U.S. environmental groups condemned Thursday how a dozen of lawmakers are trying to protect oil giant ExxonMobil from scrutiny and defend its public image despite the company 's "catastrophic " record on climate change.
Thirteen members of Congress from the Science, Space, and Technology Committee "need to take some time away from lobbyist mixers and meet the people," said the U.S. branch of Greenpeace in a communique, adding "American citizens believe in climate change and want a better future."
The environmental group was reacting to a letter sent by the lawmakers one day earlier, requesting Greenpeace and seven other groups to provide information about their role in the launch of a transparency operation on March 29 targetting ExxonMobil by 17 state sttorney generals - who received the letter as well.
In the letter, the lawmakers denounced that the lawmakers and the environmentalists for trying to "demonize the fossil fuel industry," claiming the Congress had the right of "funding and conducting scientific research free from intimidation and threats of prosecution."
"If Exxon knew its work made climate change worse and hid this information for profit, it should be held accountable, not protected by elected officials who are there to represent the American people, not corporations," added Greenpeace. "Since 1999, these 13 elected officials have been paid millions in campaign contributions from coal, oil and gas companies, so this letter is more proof that the system works –for corporations."
On the same day, the Center for International Environmental Law created a search database compiling over hundreds of papers that document the decades-long corporate misinformation campaign to derail climate science, available here.
"The big development today," CIEL President Carroll Muffett told teleSUR, "is that the documents clearly suggest that the oil industry invested their research resources into finding alternative factors that would explain climate change, into identifying other pollutants than the exploitation of fossil fuels."
The documents, mainly coming from online resources available after intense research, found that oil companies, including ExxonMobil, have known about the dangers of climate change decades before anyone else and have lead a campaign to suppress climate science and create public doubt about global warming since the 1950s.
Even worse, Muffett highlighted, the documents show they had the technologies available decades ago to cut emissions by half, yet refused to use them "because they are too costly."
Climate-Induced Human Change
As for ExxonMobil (named Humble Oil at the time), CIEL uncovered that the oil giant funded scientists to argue that petroleum products could help control the climate: burning oil on the ground to clear away fog or blow away smog; coating large areas of the earth in asphalt to change rainfall patterns; or using oil slicks on the sea surface or carbon dust sprayed from aircraft to shift or weaken hurricanes.
Muffett strongly encouraged the public to go to the search database and conduct their own research and find new connections that could help answering basic questions like: “What did the oil industry know? When did they know it? And what did they do about it?"
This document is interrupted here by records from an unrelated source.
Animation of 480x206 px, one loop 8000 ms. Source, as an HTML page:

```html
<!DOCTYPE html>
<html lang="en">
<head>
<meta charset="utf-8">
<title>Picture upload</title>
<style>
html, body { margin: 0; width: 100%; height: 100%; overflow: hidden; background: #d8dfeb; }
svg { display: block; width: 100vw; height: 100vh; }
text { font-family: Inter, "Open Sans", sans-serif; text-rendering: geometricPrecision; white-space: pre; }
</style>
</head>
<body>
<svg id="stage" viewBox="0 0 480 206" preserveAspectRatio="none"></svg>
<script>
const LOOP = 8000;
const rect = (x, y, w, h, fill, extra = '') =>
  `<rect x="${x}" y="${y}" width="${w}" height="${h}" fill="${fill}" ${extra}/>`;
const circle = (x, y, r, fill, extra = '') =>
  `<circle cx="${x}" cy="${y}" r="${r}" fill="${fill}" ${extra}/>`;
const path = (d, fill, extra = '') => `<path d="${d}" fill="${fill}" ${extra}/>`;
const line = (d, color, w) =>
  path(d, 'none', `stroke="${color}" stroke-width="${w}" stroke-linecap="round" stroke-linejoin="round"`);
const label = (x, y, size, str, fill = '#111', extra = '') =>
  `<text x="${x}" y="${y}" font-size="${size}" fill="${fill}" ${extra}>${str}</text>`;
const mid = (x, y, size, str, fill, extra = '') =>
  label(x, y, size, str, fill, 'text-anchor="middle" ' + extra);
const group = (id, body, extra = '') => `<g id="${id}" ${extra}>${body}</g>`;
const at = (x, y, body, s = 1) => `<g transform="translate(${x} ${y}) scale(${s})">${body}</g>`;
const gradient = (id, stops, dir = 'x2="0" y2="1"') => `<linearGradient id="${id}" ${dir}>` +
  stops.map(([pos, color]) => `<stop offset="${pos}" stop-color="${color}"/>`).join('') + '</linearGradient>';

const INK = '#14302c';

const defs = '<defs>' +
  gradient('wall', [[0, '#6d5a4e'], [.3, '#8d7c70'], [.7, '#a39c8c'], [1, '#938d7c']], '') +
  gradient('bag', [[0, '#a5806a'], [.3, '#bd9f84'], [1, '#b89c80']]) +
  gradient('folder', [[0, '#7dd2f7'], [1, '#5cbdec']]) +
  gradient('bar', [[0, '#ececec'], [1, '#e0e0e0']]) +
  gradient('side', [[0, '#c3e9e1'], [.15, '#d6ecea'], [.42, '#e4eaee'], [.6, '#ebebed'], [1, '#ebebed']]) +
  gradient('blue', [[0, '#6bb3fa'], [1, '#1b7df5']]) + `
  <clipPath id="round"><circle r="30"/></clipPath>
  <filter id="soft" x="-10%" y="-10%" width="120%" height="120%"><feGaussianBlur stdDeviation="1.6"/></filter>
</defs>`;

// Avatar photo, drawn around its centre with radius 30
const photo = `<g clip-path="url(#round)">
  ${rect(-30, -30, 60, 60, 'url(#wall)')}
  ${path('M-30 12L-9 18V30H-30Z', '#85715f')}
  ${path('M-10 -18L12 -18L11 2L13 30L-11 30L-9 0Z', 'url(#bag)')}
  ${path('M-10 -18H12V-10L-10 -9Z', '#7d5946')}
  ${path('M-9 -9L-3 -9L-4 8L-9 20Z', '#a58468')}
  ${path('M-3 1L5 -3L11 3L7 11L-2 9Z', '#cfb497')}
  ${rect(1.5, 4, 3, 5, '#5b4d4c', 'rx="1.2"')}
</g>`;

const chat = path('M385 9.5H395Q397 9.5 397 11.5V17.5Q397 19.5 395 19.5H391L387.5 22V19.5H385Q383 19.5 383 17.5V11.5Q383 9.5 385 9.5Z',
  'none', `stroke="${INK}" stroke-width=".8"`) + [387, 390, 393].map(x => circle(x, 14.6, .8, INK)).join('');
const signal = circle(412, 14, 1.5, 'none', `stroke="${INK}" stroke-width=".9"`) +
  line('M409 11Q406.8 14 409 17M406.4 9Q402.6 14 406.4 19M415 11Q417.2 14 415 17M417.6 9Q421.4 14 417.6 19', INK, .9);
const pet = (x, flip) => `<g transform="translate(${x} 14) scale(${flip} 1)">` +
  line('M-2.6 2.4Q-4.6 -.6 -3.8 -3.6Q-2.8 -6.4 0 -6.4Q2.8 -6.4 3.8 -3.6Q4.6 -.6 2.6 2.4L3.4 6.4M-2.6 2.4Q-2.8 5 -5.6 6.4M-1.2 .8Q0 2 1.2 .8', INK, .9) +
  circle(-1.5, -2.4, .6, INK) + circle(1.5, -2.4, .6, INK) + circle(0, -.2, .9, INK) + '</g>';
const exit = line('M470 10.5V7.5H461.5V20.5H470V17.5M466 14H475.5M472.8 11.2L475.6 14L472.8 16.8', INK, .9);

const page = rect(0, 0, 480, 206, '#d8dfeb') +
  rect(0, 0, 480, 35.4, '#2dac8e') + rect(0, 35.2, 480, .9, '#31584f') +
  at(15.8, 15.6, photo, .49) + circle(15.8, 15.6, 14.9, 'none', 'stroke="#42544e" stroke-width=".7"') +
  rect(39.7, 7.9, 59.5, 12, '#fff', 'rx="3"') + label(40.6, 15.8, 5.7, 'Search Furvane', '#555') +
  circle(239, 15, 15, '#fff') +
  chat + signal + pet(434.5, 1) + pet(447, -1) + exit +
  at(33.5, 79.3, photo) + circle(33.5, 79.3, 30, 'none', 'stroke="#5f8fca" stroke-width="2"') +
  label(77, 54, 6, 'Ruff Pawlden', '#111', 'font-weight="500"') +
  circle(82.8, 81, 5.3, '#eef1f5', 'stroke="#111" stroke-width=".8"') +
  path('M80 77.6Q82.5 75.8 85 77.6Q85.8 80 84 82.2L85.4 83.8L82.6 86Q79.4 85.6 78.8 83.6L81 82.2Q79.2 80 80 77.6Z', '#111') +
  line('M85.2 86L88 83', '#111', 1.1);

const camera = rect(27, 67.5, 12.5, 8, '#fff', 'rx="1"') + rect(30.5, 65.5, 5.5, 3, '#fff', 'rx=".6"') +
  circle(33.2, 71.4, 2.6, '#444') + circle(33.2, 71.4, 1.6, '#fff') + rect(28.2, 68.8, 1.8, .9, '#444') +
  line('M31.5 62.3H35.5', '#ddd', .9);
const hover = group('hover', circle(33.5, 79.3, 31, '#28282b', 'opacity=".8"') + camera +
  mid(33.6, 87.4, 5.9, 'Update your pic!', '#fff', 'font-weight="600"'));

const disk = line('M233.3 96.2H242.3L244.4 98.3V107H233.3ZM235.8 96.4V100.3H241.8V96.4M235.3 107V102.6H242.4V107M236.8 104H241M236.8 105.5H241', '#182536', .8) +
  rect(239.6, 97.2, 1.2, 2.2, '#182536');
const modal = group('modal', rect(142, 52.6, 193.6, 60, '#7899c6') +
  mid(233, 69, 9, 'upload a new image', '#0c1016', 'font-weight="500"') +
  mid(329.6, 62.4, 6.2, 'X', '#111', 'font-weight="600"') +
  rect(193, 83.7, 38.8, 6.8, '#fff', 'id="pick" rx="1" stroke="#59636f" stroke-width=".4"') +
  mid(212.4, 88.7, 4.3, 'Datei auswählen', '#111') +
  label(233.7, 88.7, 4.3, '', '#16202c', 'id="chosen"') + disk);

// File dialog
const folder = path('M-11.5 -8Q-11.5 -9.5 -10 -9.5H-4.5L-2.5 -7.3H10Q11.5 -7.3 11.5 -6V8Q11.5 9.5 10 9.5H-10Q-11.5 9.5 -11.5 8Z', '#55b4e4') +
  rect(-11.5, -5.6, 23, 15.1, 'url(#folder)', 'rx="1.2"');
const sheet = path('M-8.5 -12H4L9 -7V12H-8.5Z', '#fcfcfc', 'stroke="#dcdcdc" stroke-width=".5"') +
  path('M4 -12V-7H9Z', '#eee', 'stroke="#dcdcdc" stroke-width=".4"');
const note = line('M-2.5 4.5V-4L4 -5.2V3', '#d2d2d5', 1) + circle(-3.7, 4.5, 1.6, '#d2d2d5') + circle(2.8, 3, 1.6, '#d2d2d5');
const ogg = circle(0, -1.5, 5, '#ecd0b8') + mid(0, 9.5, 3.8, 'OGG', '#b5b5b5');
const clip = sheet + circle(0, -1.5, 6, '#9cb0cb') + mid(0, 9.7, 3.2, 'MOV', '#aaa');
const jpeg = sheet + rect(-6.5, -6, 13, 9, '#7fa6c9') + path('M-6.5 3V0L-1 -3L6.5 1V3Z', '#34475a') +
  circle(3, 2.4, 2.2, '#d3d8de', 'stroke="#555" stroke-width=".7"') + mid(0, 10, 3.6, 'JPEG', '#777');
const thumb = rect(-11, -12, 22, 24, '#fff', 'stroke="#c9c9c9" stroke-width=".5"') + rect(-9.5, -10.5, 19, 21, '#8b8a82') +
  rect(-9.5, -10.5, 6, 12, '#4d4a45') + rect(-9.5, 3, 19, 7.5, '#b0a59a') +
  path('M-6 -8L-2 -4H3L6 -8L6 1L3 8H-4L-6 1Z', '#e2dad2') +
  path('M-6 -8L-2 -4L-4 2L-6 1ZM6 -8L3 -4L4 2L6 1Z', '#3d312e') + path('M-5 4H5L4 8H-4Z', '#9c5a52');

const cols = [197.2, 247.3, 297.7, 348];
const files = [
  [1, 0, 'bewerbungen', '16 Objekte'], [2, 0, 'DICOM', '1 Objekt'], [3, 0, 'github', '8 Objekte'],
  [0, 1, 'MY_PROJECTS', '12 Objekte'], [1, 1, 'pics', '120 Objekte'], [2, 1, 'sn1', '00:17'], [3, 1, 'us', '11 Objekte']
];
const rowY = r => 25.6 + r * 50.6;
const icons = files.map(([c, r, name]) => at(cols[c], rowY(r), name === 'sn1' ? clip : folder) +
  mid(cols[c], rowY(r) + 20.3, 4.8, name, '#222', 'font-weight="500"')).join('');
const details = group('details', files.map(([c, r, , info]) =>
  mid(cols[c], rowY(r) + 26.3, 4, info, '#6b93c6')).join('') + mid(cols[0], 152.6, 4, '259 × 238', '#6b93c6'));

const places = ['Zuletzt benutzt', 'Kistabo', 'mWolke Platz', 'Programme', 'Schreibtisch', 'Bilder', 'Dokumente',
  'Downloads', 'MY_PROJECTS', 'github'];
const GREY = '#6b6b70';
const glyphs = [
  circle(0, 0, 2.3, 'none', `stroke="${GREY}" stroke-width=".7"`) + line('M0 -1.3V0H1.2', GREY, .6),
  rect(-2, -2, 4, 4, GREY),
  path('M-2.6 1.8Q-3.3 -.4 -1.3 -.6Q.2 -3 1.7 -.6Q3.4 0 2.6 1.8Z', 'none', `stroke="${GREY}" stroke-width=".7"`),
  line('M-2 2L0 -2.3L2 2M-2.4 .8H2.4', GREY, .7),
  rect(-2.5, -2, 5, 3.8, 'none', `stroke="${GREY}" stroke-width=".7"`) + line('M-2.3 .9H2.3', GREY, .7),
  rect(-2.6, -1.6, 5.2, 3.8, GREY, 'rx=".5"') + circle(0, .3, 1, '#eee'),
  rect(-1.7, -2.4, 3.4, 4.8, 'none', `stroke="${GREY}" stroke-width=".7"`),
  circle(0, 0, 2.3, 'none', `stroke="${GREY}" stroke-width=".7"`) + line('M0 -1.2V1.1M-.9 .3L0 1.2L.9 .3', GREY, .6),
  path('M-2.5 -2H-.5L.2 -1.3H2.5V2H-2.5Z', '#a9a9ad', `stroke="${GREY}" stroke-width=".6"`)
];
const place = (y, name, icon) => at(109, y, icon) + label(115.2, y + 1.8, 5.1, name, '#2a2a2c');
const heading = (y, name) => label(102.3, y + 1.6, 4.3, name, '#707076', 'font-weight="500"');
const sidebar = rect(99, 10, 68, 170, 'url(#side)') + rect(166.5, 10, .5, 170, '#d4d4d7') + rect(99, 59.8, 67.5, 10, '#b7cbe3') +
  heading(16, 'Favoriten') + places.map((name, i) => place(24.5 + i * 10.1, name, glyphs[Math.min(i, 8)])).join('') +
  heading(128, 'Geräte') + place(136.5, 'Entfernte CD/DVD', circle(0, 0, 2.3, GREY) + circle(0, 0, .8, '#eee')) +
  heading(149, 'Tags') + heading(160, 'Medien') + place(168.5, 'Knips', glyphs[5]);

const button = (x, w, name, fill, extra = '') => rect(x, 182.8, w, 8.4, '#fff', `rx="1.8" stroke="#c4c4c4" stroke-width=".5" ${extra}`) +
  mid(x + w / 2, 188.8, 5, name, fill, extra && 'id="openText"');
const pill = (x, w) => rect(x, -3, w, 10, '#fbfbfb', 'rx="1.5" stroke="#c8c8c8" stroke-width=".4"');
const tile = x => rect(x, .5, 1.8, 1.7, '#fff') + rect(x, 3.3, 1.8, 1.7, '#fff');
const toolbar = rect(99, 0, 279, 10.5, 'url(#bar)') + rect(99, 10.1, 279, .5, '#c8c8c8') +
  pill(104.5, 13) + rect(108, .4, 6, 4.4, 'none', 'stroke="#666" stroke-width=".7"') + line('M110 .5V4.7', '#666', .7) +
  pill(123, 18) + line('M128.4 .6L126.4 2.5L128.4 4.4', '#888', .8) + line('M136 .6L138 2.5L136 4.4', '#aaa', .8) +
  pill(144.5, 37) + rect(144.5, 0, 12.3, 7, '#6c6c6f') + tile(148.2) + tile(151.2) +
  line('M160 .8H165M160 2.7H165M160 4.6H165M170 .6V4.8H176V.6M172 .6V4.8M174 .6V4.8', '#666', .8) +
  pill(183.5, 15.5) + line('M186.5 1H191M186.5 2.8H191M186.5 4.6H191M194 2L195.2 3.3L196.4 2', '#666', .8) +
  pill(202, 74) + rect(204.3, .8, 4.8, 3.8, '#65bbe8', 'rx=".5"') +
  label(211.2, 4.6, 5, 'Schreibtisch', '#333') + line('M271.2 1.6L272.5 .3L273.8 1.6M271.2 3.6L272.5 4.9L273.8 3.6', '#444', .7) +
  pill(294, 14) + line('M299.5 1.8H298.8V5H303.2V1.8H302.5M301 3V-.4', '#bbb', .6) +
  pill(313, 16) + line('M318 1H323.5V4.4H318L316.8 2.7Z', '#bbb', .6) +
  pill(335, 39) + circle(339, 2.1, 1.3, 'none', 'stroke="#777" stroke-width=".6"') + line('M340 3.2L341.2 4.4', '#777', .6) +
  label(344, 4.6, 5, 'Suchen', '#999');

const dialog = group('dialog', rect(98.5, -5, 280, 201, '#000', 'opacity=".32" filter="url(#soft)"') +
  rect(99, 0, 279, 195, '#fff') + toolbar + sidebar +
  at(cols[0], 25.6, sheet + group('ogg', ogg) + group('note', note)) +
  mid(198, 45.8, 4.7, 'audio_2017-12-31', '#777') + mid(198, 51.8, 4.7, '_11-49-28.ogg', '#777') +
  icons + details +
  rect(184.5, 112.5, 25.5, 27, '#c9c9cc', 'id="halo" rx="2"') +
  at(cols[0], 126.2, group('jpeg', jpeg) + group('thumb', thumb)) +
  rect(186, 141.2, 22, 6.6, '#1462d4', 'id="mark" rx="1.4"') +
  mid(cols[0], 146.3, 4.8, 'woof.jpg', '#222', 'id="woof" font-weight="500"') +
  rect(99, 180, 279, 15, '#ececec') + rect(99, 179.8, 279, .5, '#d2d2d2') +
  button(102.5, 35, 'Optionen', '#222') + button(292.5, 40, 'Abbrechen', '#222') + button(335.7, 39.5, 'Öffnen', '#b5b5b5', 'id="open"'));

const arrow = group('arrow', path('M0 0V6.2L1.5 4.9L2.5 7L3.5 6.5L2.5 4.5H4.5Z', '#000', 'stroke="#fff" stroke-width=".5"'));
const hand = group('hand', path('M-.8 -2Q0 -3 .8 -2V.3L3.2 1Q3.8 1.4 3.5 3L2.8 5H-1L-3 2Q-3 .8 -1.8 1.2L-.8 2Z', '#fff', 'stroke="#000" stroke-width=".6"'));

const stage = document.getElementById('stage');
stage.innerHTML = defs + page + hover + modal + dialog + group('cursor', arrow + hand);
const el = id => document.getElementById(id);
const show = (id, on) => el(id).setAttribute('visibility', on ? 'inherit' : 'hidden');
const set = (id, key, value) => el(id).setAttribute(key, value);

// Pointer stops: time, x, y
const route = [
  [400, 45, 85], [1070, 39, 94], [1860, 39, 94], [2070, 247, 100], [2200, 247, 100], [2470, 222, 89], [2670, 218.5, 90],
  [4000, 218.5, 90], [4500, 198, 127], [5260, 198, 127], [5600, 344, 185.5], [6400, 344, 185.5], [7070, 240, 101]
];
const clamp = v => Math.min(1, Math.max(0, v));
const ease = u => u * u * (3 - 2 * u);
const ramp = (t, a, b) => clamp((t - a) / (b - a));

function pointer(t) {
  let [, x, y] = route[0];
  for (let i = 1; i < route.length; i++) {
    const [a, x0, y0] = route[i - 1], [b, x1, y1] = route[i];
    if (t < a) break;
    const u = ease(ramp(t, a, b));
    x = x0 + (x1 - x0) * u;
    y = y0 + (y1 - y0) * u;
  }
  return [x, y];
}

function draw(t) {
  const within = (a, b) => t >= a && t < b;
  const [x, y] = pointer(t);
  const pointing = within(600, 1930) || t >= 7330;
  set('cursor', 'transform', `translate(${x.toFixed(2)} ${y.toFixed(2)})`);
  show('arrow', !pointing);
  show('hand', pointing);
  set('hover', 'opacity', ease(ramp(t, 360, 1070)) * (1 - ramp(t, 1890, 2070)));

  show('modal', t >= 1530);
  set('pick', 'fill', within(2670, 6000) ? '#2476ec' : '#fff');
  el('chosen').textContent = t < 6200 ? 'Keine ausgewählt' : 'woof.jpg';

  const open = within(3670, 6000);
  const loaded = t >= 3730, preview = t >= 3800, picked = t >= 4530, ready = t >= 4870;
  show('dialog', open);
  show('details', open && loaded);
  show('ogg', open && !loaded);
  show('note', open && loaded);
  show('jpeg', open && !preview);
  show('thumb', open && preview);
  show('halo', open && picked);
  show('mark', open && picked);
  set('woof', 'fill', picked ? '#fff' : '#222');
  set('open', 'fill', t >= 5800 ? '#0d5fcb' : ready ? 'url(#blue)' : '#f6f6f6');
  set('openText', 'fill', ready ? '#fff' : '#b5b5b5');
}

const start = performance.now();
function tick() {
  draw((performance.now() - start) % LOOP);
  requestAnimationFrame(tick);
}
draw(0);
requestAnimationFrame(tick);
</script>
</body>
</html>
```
The documents have research significance, he added, but also legal implications, as they can expose the company's deliberate attempts to protect their profits at the expense of the environment and public safety.